Have you ever dreamed about what it would be like to have the ability to foresee the future? Just think about the possibilities. Imagine if at December 31st of every year, you knew what the best investment for the following year would be. Having this foresight would be kind of like winning the lottery. You would be a millionaire in no time at all!
Let's say you invested ten thousand dollars (one time) and succeeded in picking the best performing investment category every year since 1987 out of 20 different asset categories. Today, you would have turned that $10,000 into $7,000,000 dollars in 20 years. That translates to a whopping 39% compound average annual return.

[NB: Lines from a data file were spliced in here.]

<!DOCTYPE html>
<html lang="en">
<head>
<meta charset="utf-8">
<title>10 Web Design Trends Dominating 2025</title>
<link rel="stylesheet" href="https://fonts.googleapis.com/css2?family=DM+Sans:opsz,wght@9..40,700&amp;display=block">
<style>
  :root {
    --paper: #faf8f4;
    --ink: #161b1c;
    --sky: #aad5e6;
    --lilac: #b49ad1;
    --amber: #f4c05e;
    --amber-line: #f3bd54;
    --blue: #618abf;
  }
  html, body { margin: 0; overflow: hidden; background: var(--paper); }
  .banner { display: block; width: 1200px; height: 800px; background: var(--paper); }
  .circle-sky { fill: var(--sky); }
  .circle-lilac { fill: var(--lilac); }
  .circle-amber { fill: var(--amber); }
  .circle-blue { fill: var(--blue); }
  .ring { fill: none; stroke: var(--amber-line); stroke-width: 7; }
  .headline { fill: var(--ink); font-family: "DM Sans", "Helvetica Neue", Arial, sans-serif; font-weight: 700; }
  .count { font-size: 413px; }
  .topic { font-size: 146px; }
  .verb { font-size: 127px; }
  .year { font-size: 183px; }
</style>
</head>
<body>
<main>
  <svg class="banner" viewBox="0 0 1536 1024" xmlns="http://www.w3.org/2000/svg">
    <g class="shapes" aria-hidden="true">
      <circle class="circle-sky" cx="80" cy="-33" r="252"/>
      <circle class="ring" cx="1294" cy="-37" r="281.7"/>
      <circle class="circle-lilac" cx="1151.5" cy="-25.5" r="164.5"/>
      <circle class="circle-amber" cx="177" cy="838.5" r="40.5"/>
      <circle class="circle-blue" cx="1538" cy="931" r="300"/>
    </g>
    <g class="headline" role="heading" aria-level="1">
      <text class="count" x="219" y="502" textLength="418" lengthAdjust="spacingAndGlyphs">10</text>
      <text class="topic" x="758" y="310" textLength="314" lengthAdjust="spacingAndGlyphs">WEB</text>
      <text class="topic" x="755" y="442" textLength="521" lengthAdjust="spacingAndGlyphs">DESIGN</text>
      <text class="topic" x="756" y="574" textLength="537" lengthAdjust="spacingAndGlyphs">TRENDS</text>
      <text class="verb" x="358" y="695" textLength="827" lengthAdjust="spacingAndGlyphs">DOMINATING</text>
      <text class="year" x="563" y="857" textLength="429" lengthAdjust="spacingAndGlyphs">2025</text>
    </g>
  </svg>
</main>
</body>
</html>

Compare that to investing the $10,000 into a diversified portfolio of those 20 asset classes and your investment would have made an 8% compound average return over the same 20 years to give you an accumulated balance of $45,000. Now that's a big difference in results between $7,000,000 and $45,000. All you have to do to get the better result is to be able to predict the future consistently for 20 years.
There is no such thing as perfection in investing

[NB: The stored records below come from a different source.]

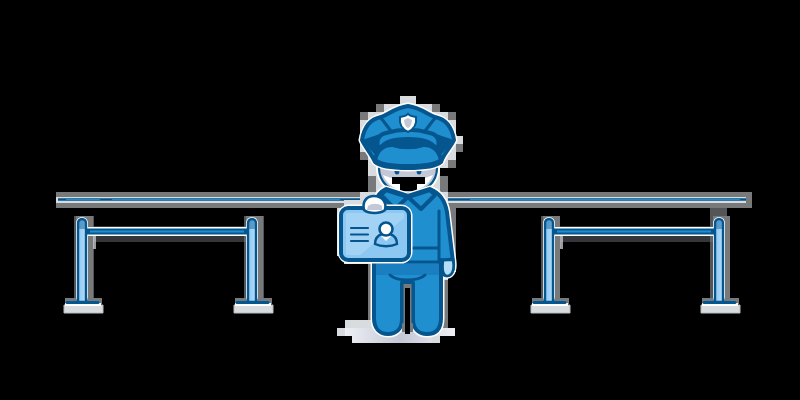
<!DOCTYPE html>
<html lang="en">
<head>
<meta charset="utf-8">
<title>Officer at the checkpoint</title>
<style>
:root {
  --night: #000000;
  --navy: #05568f;
  --blue: #1f8fd0;
  --blue-deep: #1a7fc0;
  --sky: #8cc8f2;
  --pale: #b5dcf8;
  --white: #ffffff;
  --halo: #d9dcdf;
  --halo-dim: #77797b;
  --shade: #c3c7d6;
}
html, body { margin: 0; background: var(--night); overflow: hidden; }
svg { display: block; width: 800px; height: 400px; background: var(--night); }
.halo { fill: var(--halo); }
.halo-dim { fill: var(--halo-dim); }
.rim { fill: var(--white); stroke: var(--white); stroke-width: 7; stroke-linejoin: round; stroke-linecap: round; }
.part { fill: var(--blue); stroke: var(--navy); stroke-width: 4; stroke-linejoin: round; stroke-linecap: round; }
.seam { fill: none; stroke: var(--navy); stroke-width: 3; stroke-linecap: round; stroke-linejoin: round; }
.navy { fill: var(--navy); }
.white { fill: var(--white); }
</style>
</head>
<body>
<svg viewBox="0 0 800 400" role="img" aria-label="Police officer holding up an identity card between two barriers">
  <defs>
    <linearGradient id="post-fill" x1="0" x2="1" y1="0" y2="0">
      <stop offset="0" stop-color="#8cc8f2"/>
      <stop offset="1" stop-color="#b5dcf8"/>
    </linearGradient>
    <linearGradient id="floor-fill" x1="0" x2="1" y1="0" y2="0">
      <stop offset="0" stop-color="#eef0f4"/>
      <stop offset=".5" stop-color="#c3c7d6"/>
      <stop offset="1" stop-color="#eef0f4"/>
    </linearGradient>
    <g id="post">
      <path class="halo-dim" d="M-6 -2H11V80H20V86H-17V80H-6Z"/>
      <path class="halo" d="M-18 87H21V95H-18Z"/>
      <path d="M-18 87H21V95H-18Z" fill="none" stroke="#b9bcbf" stroke-width="1"/>
      <path d="M-17 86.5H19" stroke="var(--white)" stroke-width="3"/>
      <path d="M-15 84.5H16" stroke="var(--navy)" stroke-width="3" stroke-linecap="round"/>
      <rect x="-6" y="-1" width="12" height="86" rx="6" class="white"/>
      <path d="M-4 84V5a4 4 0 0 1 8 0V84Z" fill="url(#post-fill)" stroke="var(--navy)" stroke-width="2.4"/>
      <path class="navy" d="M-4 11V5a4 4 0 0 1 8 0V11Z" opacity=".45"/>
    </g>
    <g id="barrier">
      <path class="halo-dim" d="M5 8H166V24H12V30H5Z" opacity=".45"/>
      <path class="halo" d="M5 17H14V31H7Z" opacity=".7"/>
      <use href="#post"/>
      <use href="#post" x="170"/>
      <rect x="6" y="9" width="158" height="9" class="white"/>
      <rect x="5" y="10.5" width="160" height="6" class="navy"/>
      <rect x="8" y="12.5" width="154" height="2" fill="var(--blue)"/>
    </g>
    <path id="cap-shape" d="M408 106C395 108 389 114 381 117C371 119 364 127 362 140C365 147 371 153 375 162C384 170 432 170 441 162C444 153 451 147 454 140C452 127 445 119 435 117C427 114 421 108 408 106Z"/>
    <path id="torso-shape" d="M386 189L408 196L430 189C440 193 445 200 447 212L453 262C454 272 450 276 445 275C441 273 441 268 441 260V318C441 330 435 334 427 334C418 334 413 328 413 319V283H402V319C402 328 397 334 388 334C379 334 374 328 374 318V210C375 198 379 192 386 189Z"/>
  </defs>

  <g id="rail-line">
    <path class="halo-dim" d="M56 192H380V208H56ZM440 192H752V208H440Z"/>
    <path class="halo" d="M56 197H380V203H56ZM440 197H746V203H440Z"/>
    <path d="M58 199.5H378M446 199.5H746" stroke="var(--navy)" stroke-width="2.6"/>
    <path d="M66 199.5H100M112 199.5H340M470 199.5H740" stroke="var(--blue)" stroke-width="1"/>
  </g>

  <g id="barriers">
    <path class="halo-dim" d="M74 216H94V302H74ZM244 216H264V302H244ZM541 216H558V302H541ZM710 208H727V302H710Z" opacity=".7"/>
    <use href="#barrier" x="82" y="218"/>
    <use href="#barrier" x="549" y="218"/>
  </g>

  <g id="officer">
    <g id="glow">
      <path class="halo" d="M400 96H416V104H432V112H448V120H456V136H463V144H456V160H448V168H440V192H448V208H456V272H448V280H440V328H455V336H440V343H352V336H337V328H345V320H368V264H344V256H337V208H344V200H360V192H376V176H368V160H360V120H368V112H384V104H400Z"/>
      <path class="halo-dim" d="M432 104H440V112H432ZM448 112H456V120H448ZM376 104H384V112H376ZM360 112H368V120H360ZM456 144H463V152H456ZM360 152H368V160H360ZM448 160H456V168H448ZM440 176H448V192H440ZM368 176H376V192H368ZM448 208H456V264H448ZM440 280H448V328H440ZM368 264H374V320H368Z"/>
      <path d="M345 328H374V320H441V328H455V336H432V343H352V336H345Z" fill="url(#floor-fill)"/>
    </g>

    <g id="head">
      <path d="M376 158H440V168C440 184 427 196 408 196C389 196 376 184 376 168Z" fill="var(--white)"/>
      <path d="M379 158H437V168C437 182 426 193 408 193C390 193 379 182 379 168Z" fill="var(--shade)" stroke="var(--navy)" stroke-width="2.2"/>
      <path d="M383 175C387 185 396 191 408 191C420 191 429 185 433 175L425 178H391Z" fill="var(--white)"/>
      <path d="M392 177H425V184H417V191H400V184H392Z" fill="var(--night)"/>
      <ellipse class="navy" cx="397" cy="171.5" rx="2.4" ry="3"/>
      <ellipse class="navy" cx="419" cy="171.5" rx="2.4" ry="3"/>
    </g>

    <g id="body">
      <use href="#torso-shape" class="rim"/>
      <use href="#torso-shape" class="part"/>
      <path d="M402 284H413V332H402Z" fill="var(--halo-dim)"/>
      <path d="M405 288H410V334H405Z" fill="var(--night)"/>
      <path class="seam" d="M402 322V282M413 322V282" stroke-width="4"/>
      <path d="M376 264H439V275H376Z" fill="var(--blue-deep)"/>
      <path class="seam" d="M376 262H439M390 275C394 279 399 280 407 280C415 280 421 279 425 275"/>
      <path class="seam" d="M439 211V262M411 248H438" stroke-width="2.5"/>
      <path class="part" d="M386 190L408 197L395 209L381 195ZM430 190L408 197L421 209L435 195Z" stroke-width="2.5"/>
      <path d="M443 260H453C455 270 452 276 447 276C442 275 442 268 443 260Z" fill="var(--pale)" stroke="var(--navy)" stroke-width="2.6"/>
      <path class="seam" d="M442 260L453 259"/>
    </g>

    <g id="cap">
      <use href="#cap-shape" class="rim" stroke-width="5"/>
      <use href="#cap-shape" class="part"/>
      <path class="part" d="M378 147C376 139 380 134 386 133C400 129 416 129 430 133C436 134 440 139 438 147Z" fill="var(--navy)" stroke-width="2"/>
      <path class="seam" d="M381 118L391 131M435 118L425 131M364 141L379 136M452 141L437 136" stroke-width="2.5"/>
      <path class="navy" d="M363 141L379 137L377 158C373 151 367 147 363 141ZM453 141L437 137L439 158C443 151 449 147 453 141Z"/>
      <path class="part" d="M375 160C377 150 384 144 393 145C402 148 414 148 423 145C432 144 439 150 441 160C430 168 386 168 375 160Z" stroke-width="3"/>
      <path class="navy" d="M377 151C380 141 390 137 408 137C426 137 436 141 439 151C431 145 423 147 408 148C393 147 385 145 377 151Z"/>
      <path d="M408 114C411 117 414 116 416 117C417 124 414 129 408 132C402 129 399 124 400 117C402 116 405 117 408 114Z" fill="var(--white)" stroke="var(--navy)" stroke-width="2"/>
      <path d="M408 118L412 120C412 124 410 127 408 128C406 127 404 124 404 120Z" fill="var(--shade)"/>
    </g>

    <g id="identity-card">
      <rect class="rim" x="341" y="208" width="68" height="52" rx="8" stroke-width="5"/>
      <rect x="341" y="208" width="68" height="52" rx="7" fill="var(--sky)" stroke="var(--navy)" stroke-width="4"/>
      <path d="M346 213H404V218L360 255H346Z" fill="var(--pale)" opacity=".55"/>
      <path d="M351 228H368M351 234.5H368M351 241H368" stroke="var(--navy)" stroke-width="2.2" stroke-linecap="round"/>
      <path d="M375 244C375 237 379 235 382 234H390C393 235 397 237 397 244C391 247 381 247 375 244Z" fill="var(--sky)" stroke="var(--navy)" stroke-width="2.4"/>
      <path d="M381 236L386 241L391 236Z" class="white"/>
      <circle cx="386" cy="229" r="6.5" fill="var(--white)" stroke="var(--navy)" stroke-width="2.6"/>
      <path d="M364 210C362 201 367 196 374 196C382 196 387 202 385 210C380 214 369 214 364 210Z" fill="var(--white)" stroke="var(--navy)" stroke-width="2.6"/>
      <path d="M368 206C372 203 378 203 382 206V210H367Z" fill="var(--shade)"/>
    </g>
  </g>
</svg>
</body>
</html>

If perfection existed in investing, we would not need thousands of investments to choose from. One of my favorite investment quotes comes form George Hartman, author of RISK is a Four Letter Word. He said it best when he stated that “investing is an inexact science: it is better to be approximately right than precisely wrong.” As a result, I believe that rather than focusing on trying to find perfection, look to increase your probability of being right more often than being wrong and you will be leaps and bounds ahead of the pack. One of the best ways to increase your probability of success is to avoid chasing performance.
Don't Chase Last Years Winners.
Chasing performance is by far the biggest mistake investors make. If you take a look at your portfolio, chances are your first instinct is to keep your winners and sell your losers. It's natural to think that those investments that did the best will continue to be the best and conversely, those investments that did the worst will continue to do the worst. We call this ‘linear extrapolation' or thinking in straight lines.
We know this happens because the buying patterns of investors are clear. There is over an 80% correlation that last year's best performing investments will be the following years most popular investments. And yet, for most of us, we can rationalize how the ‘buy low, sell high' strategy makes sense but chasing performance is the polar opposite (Buy high, sell low).
According to my research, last year's winners have about a 15% chance of repeating being a winner for two consecutive years. In other words, chasing performance does not work 85% of the time. Markets are unpredictable. You can get lucky from time to time but success cannot be sustained for a long period of time. Even the greats of investing like Warren buffet, Peter Lynch, or Sir John Templeton get it wrong from time to time. Long term success does not lie in being right all of the time but rather being right more often than wrong.
Chasing performance just does not work. If it were that easy, we would all buy last years winners knowing they would be this years winners knowing they will be next years winners and so on and so on and so on.
Practically, remember that everything goes in cycles (interest rates, stock markets, sectors, mutual funds, economies, businesses, etc). What goes up can come down. What goes down can come up. What goes up the most comes down the most. What goes down the most goes up the most. Just because it was the best, does not mean it will stay the best.